→ **PROBLEM DETAILS**
Filter the entries that follow, copying every line in which the word "analyse" appears.

---------- DATA SECTION ----------

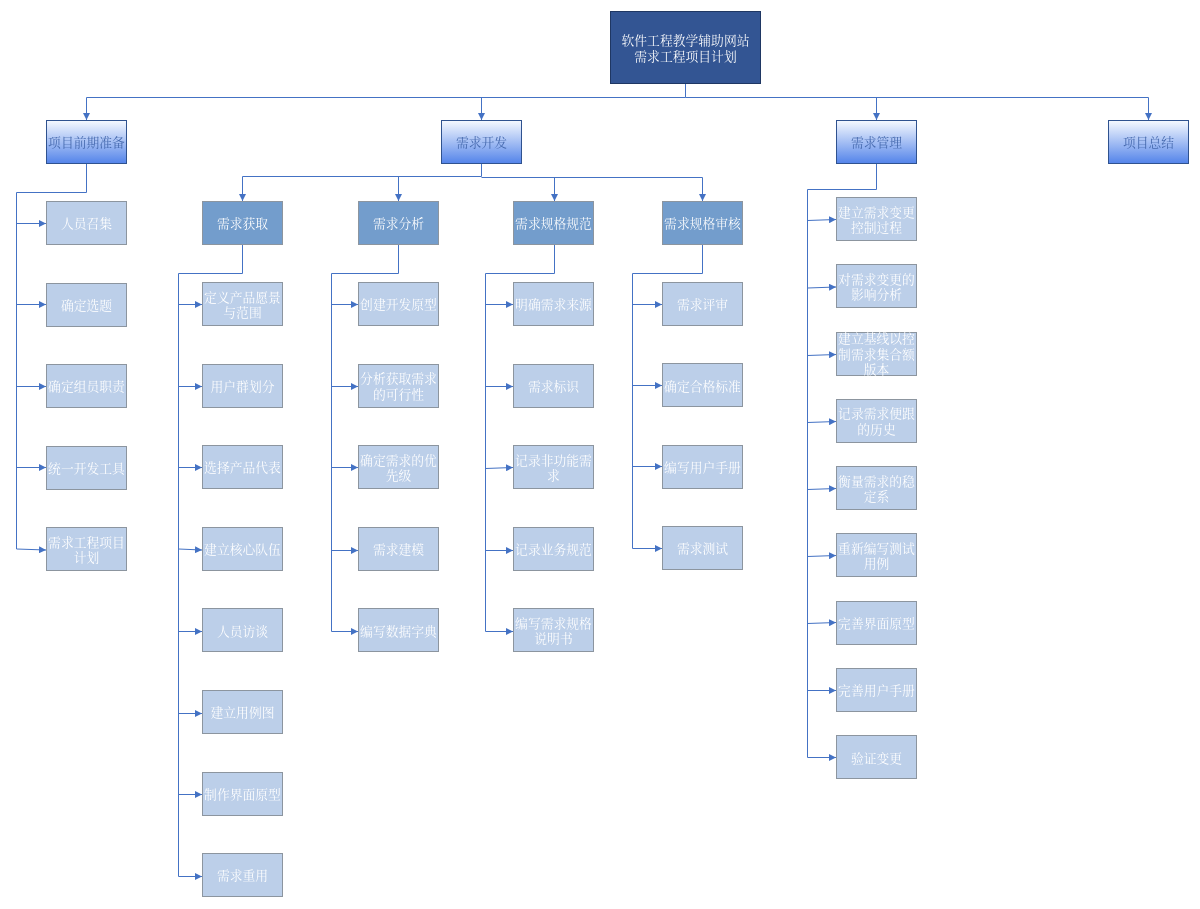
<!DOCTYPE html>
<html lang="zh-CN">
<head>
<meta charset="utf-8">
<title>软件工程教学辅助网站需求工程项目计划</title>
<style>
:root {
  --line: #4472c4;
  --root-fill: #335593;
  --root-edge: #1f3763;
  --phase-top: #f4f8fe;
  --phase-bottom: #5585ea;
  --phase-edge: #2f528f;
  --phase-text: #4468ad;
  --group-fill: #739dcc;
  --task-fill: #bccfe9;
  --edge: #8c959f;
  --light: #fff;
}
* { box-sizing: border-box; margin: 0; padding: 0; }
html, body { width: 1200px; height: 909px; overflow: hidden; background: #fff; }
.chart {
  position: relative; width: 1200px; height: 909px; overflow: hidden;
  font: 12.8px/15.5px "Noto Serif CJK SC", "Noto Serif CJK JP", serif;
  color: var(--light);
}
.connectors { position: absolute; inset: 0; fill: none; stroke: var(--line); stroke-width: 1; }
.node, .tasks li {
  display: flex; align-items: center; justify-content: center; flex: none;
  width: 81px; height: 44px; border: 1px solid var(--edge);
  text-align: center; white-space: nowrap; font-weight: 400;
}
.node { position: absolute; }
.root { left: 610px; top: 11px; width: 151px; height: 73px; background: var(--root-fill); border-color: var(--root-edge); font-size: 12.8px; }
.phase { top: 120px; background: linear-gradient(var(--phase-top), var(--phase-bottom)); border-color: var(--phase-edge); color: var(--phase-text); font-size: 12.8px; }
.group { top: 201px; background: var(--group-fill); font-size: 12.8px; }
.tasks { position: absolute; display: flex; flex-direction: column; gap: 37.6px; list-style: none; }
.tasks li { background: var(--task-fill); }
.prepare { left: 46px; }
.develop { left: 441px; }
.manage { left: 836px; }
.summary { left: 1108px; }
.elicit { left: 202px; }
.analyse { left: 358px; }
.specify { left: 513px; }
.review { left: 662px; }
.tasks.prepare { top: 201px; }
.tasks.elicit, .tasks.analyse, .tasks.specify { top: 282px; }
.tasks.review { top: 282px; gap: 37.3px; }
.tasks.manage { top: 197px; gap: 23.3px; }
</style>
</head>
<body>
<main class="chart">
  <svg class="connectors" width="1200" height="909" viewBox="0 0 1200 909" aria-hidden="true">
    <defs>
      <marker id="arrow" viewBox="0 0 7 7" refX="7" refY="3.5" markerWidth="7" markerHeight="7" orient="auto" markerUnits="userSpaceOnUse">
        <path d="M0 0L7 3.5L0 7Z" fill="#4472c4" stroke="none"/>
      </marker>
    </defs>
    <g id="root-to-phases" marker-end="url(#arrow)">
      <path d="M685.5 84V97.5H86.5V120"/>
      <path d="M481.5 97.5V120"/>
      <path d="M876.5 97.5V120"/>
      <path d="M685.5 97.5H1148.5V120"/>
    </g>
    <g id="develop-to-groups" marker-end="url(#arrow)">
      <path d="M481.5 164V176.5H242.5V201"/>
      <path d="M398.5 176.5V201"/>
      <path d="M481.5 177.5H554.5V201"/>
      <path d="M554 177.5H702.5V201"/>
    </g>
    <g id="prepare-tasks" marker-end="url(#arrow)">
      <path d="M86.5 164V192.5H16.5V549L46 550"/>
      <path d="M16.5 223.5H46"/>
      <path d="M16.5 304.5H46"/>
      <path d="M16.5 386.5H46"/>
      <path d="M16.5 467.5H46"/>
    </g>
    <g id="elicit-tasks" marker-end="url(#arrow)">
      <path d="M242.5 245V273.5H178.5V876.5H202"/>
      <path d="M178.5 304.5H202"/>
      <path d="M178.5 386.5H202"/>
      <path d="M178.5 467.5H202"/>
      <path d="M178.5 549L202 550"/>
      <path d="M178.5 631.5H202"/>
      <path d="M178.5 713.5H202"/>
      <path d="M178.5 794.5H202"/>
    </g>
    <g id="analyse-tasks" marker-end="url(#arrow)">
      <path d="M398.5 245V273.5H331.5V631.5H358"/>
      <path d="M331.5 304.5H358"/>
      <path d="M331.5 386.5H358"/>
      <path d="M331.5 467.5H358"/>
      <path d="M331.5 550.5H358"/>
    </g>
    <g id="specify-tasks" marker-end="url(#arrow)">
      <path d="M554.5 245V273.5H485.5V631.5H513"/>
      <path d="M485.5 304.5H513"/>
      <path d="M485.5 386.5H513"/>
      <path d="M485.5 468.5L513 467.5"/>
      <path d="M485.5 550.5H513"/>
    </g>
    <g id="review-tasks" marker-end="url(#arrow)">
      <path d="M702.5 245V273.5H632.5V548.5H662"/>
      <path d="M632.5 304.5H662"/>
      <path d="M632.5 385.5H662"/>
      <path d="M632.5 466.5H662"/>
    </g>
    <g id="manage-tasks" marker-end="url(#arrow)">
      <path d="M876.5 164V189.5H807.5V757.5H836"/>
      <path d="M807.5 220.5L836 219.5"/>
      <path d="M807.5 288L836 287"/>
      <path d="M807.5 355.5L836 354.5"/>
      <path d="M807.5 422.5L836 421.5"/>
      <path d="M807.5 489.5L836 488.5"/>
      <path d="M807.5 556.5L836 555.5"/>
      <path d="M807.5 623.5L836 622.5"/>
      <path d="M807.5 690.5H836"/>
    </g>
  </svg>

  <h1 class="node root">软件工程教学辅助网站<br>需求工程项目计划</h1>

  <h2 class="node phase prepare">项目前期准备</h2>
  <ul class="tasks prepare">
    <li>人员召集</li>
    <li>确定选题</li>
    <li>确定组员职责</li>
    <li>统一开发工具</li>
    <li>需求工程项目<br>计划</li>
  </ul>

  <h2 class="node phase develop">需求开发</h2>

  <h3 class="node group elicit">需求获取</h3>
  <ul class="tasks elicit">
    <li>定义产品愿景<br>与范围</li>
    <li>用户群划分</li>
    <li>选择产品代表</li>
    <li>建立核心队伍</li>
    <li>人员访谈</li>
    <li>建立用例图</li>
    <li>制作界面原型</li>
    <li>需求重用</li>
  </ul>

  <h3 class="node group analyse">需求分析</h3>
  <ul class="tasks analyse">
    <li>创建开发原型</li>
    <li>分析获取需求<br>的可行性</li>
    <li>确定需求的优<br>先级</li>
    <li>需求建模</li>
    <li>编写数据字典</li>
  </ul>

  <h3 class="node group specify">需求规格规范</h3>
  <ul class="tasks specify">
    <li>明确需求来源</li>
    <li>需求标识</li>
    <li>记录非功能需<br>求</li>
    <li>记录业务规范</li>
    <li>编写需求规格<br>说明书</li>
  </ul>

  <h3 class="node group review">需求规格审核</h3>
  <ul class="tasks review">
    <li>需求评审</li>
    <li>确定合格标准</li>
    <li>编写用户手册</li>
    <li>需求测试</li>
  </ul>

  <h2 class="node phase manage">需求管理</h2>
  <ul class="tasks manage">
    <li>建立需求变更<br>控制过程</li>
    <li>对需求变更的<br>影响分析</li>
    <li>建立基线以控<br>制需求集合额<br>版本</li>
    <li>记录需求便跟<br>的历史</li>
    <li>衡量需求的稳<br>定系</li>
    <li>重新编写测试<br>用例</li>
    <li>完善界面原型</li>
    <li>完善用户手册</li>
    <li>验证变更</li>
  </ul>

  <h2 class="node phase summary">项目总结</h2>
</main>
</body>
</html>
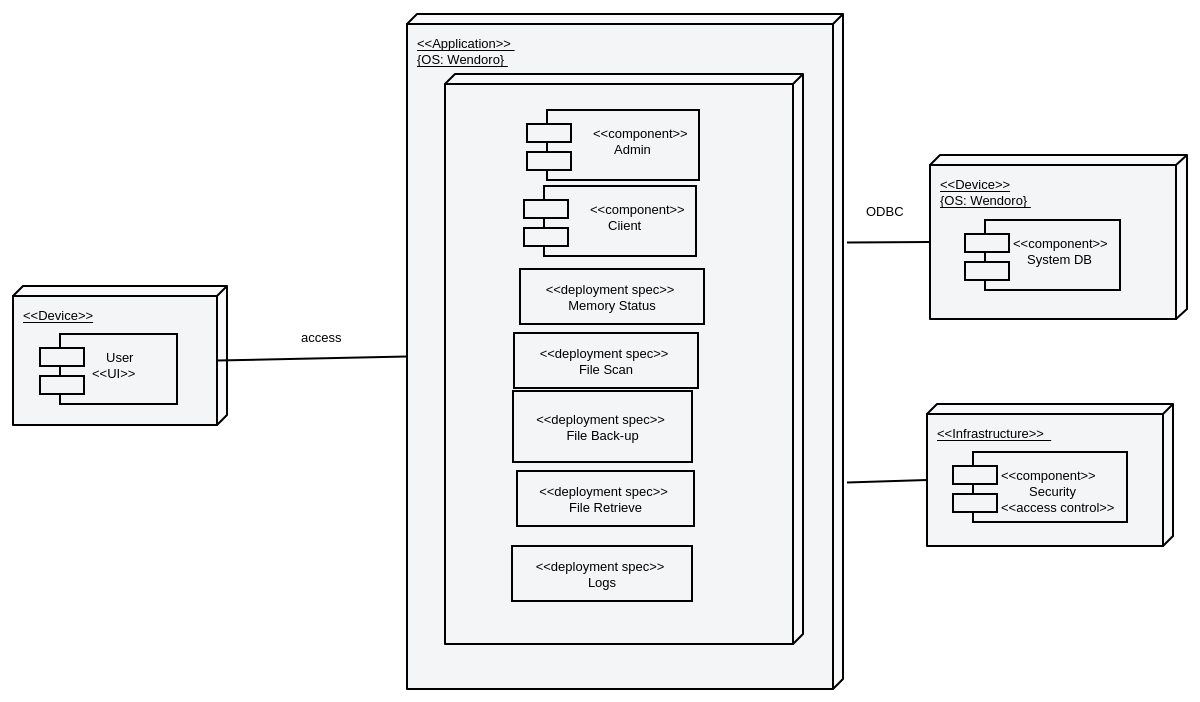
<!DOCTYPE html>
<html lang="en">
<head>
<meta charset="utf-8">
<title>Deployment diagram</title>
<style>
:root {
  --ink: #000;
  --paper: #fff;
  --face: #f4f5f7;
  --edge: #f9f9fb;
}
* { box-sizing: border-box; margin: 0; padding: 0; }
body { width: 1200px; height: 702px; overflow: hidden; background: var(--paper); }
.diagram {
  position: relative;
  width: 1200px;
  height: 702px;
  overflow: hidden;
  color: var(--ink);
  font: 13px/16px "Liberation Sans", Arial, sans-serif;
  white-space: nowrap;
}
.nodes { position: absolute; inset: 0; stroke: var(--ink); stroke-width: 2; stroke-linejoin: round; }
.face { fill: var(--face); }
.edge { fill: var(--edge); }

.title, .link-label, .component, .spec { position: absolute; left: var(--x); top: var(--y); }
.title { font-size: inherit; font-weight: normal; }
.title span {
  display: block;
  text-decoration: underline 1px;
  text-underline-offset: 2px;
  text-decoration-skip-ink: none;
}

.component, .spec {
  width: var(--w);
  border: 2px solid var(--ink);
  background: var(--face);
}
.component { height: 72px; padding-top: 15px; }
.component::before, .component::after {
  content: "";
  position: absolute;
  left: -22px;
  width: 42px;
  height: 16px;
  border: 2px solid var(--ink);
  background: var(--face);
}
.component::before { top: 12px; }
.component::after { top: 40px; }
.component p { padding-left: var(--indent); }

.spec {
  height: var(--h, 57px);
  padding-top: 2px;
  display: flex;
  flex-direction: column;
  align-items: center;
  justify-content: center;
}
.spec .stereotype { padding-right: 4px; }
</style>
</head>
<body>
<main class="diagram">
  <svg class="nodes" width="1200" height="702" viewBox="0 0 1200 702" aria-hidden="true">
    <g id="user-device">
      <polygon class="edge" points="13,296 23,286 227,286 227,415 217,425 217,296"/>
      <rect class="face" x="13" y="296" width="204" height="129"/>
      <line x1="217" y1="296" x2="227" y2="286"/>
    </g>
    <g id="application">
      <polygon class="edge" points="407,24 417,14 843,14 843,679 833,689 833,24"/>
      <rect class="face" x="407" y="24" width="426" height="665"/>
      <line x1="833" y1="24" x2="843" y2="14"/>
    </g>
    <g id="modules">
      <polygon class="edge" points="445,84 455,74 803,74 803,634 793,644 793,84"/>
      <rect class="face" x="445" y="84" width="348" height="560"/>
      <line x1="793" y1="84" x2="803" y2="74"/>
    </g>
    <g id="database-device">
      <polygon class="edge" points="930,165 940,155 1187,155 1187,309 1176,319 1176,165"/>
      <rect class="face" x="930" y="165" width="246" height="154"/>
      <line x1="1176" y1="165" x2="1187" y2="155"/>
    </g>
    <g id="infrastructure">
      <polygon class="edge" points="927,414 937,404 1173,404 1173,536 1163,546 1163,414"/>
      <rect class="face" x="927" y="414" width="236" height="132"/>
      <line x1="1163" y1="414" x2="1173" y2="404"/>
    </g>
    <g id="links">
      <line x1="217" y1="360.5" x2="407" y2="356.5"/>
      <line x1="847" y1="242.5" x2="930" y2="242"/>
      <line x1="847" y1="482.5" x2="927" y2="480"/>
    </g>
  </svg>

  <section aria-label="User device">
    <h2 class="title" style="--x:23px;--y:308px"><span>&lt;&lt;Device&gt;&gt;</span></h2>
    <div class="component" style="--x:59px;--y:333px;--w:119px">
      <p style="--indent:45px">User</p>
      <p style="--indent:31px">&lt;&lt;UI&gt;&gt;</p>
    </div>
  </section>

  <p class="link-label" style="--x:301px;--y:330px">access</p>

  <section aria-label="Application">
    <h2 class="title" style="--x:417px;--y:36px"><span>&lt;&lt;Application&gt;&gt;&nbsp;</span><span>{OS: Wendoro}&nbsp;</span></h2>
    <div class="component" style="--x:546px;--y:109px;--w:154px">
      <p style="--indent:45px">&lt;&lt;component&gt;&gt;</p>
      <p style="--indent:66px">Admin</p>
    </div>
    <div class="component" style="--x:543px;--y:185px;--w:154px">
      <p style="--indent:45px">&lt;&lt;component&gt;&gt;</p>
      <p style="--indent:63px">Ciient</p>
    </div>
    <div class="spec" style="--x:519px;--y:268px;--w:186px">
      <p class="stereotype">&lt;&lt;deployment spec&gt;&gt;</p>
      <p>Memory Status</p>
    </div>
    <div class="spec" style="--x:513px;--y:332px;--w:186px">
      <p class="stereotype">&lt;&lt;deployment spec&gt;&gt;</p>
      <p>File Scan</p>
    </div>
    <div class="spec" style="--x:512px;--y:390px;--w:181px;--h:73px">
      <p class="stereotype">&lt;&lt;deployment spec&gt;&gt;</p>
      <p>File Back-up</p>
    </div>
    <div class="spec" style="--x:516px;--y:470px;--w:179px">
      <p class="stereotype">&lt;&lt;deployment spec&gt;&gt;</p>
      <p>File Retrieve</p>
    </div>
    <div class="spec" style="--x:511px;--y:545px;--w:182px">
      <p class="stereotype">&lt;&lt;deployment spec&gt;&gt;</p>
      <p>Logs</p>
    </div>
  </section>

  <p class="link-label" style="--x:866px;--y:204px">ODBC</p>

  <section aria-label="Database device">
    <h2 class="title" style="--x:940px;--y:177px"><span>&lt;&lt;Device&gt;&gt;</span><span>{OS: Wendoro}&nbsp;</span></h2>
    <div class="component" style="--x:984px;--y:219px;--w:137px">
      <p style="--indent:27px">&lt;&lt;component&gt;&gt;</p>
      <p style="--indent:41px">System DB</p>
    </div>
  </section>

  <section aria-label="Infrastructure">
    <h2 class="title" style="--x:937px;--y:426px"><span>&lt;&lt;Infrastructure&gt;&gt;&nbsp;&nbsp;</span></h2>
    <div class="component" style="--x:972px;--y:451px;--w:156px">
      <p style="--indent:27px">&lt;&lt;component&gt;&gt;</p>
      <p style="--indent:55px">Security</p>
      <p style="--indent:27px">&lt;&lt;access control&gt;&gt;</p>
    </div>
  </section>
</main>
</body>
</html>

----------

→ **RESPONSE TO THE TASK**
.analyse { left: 358px; }
.tasks.elicit, .tasks.analyse, .tasks.specify { top: 282px; }
    <g id="analyse-tasks" marker-end="url(#arrow)">
  <h3 class="node group analyse">需求分析</h3>
  <ul class="tasks analyse">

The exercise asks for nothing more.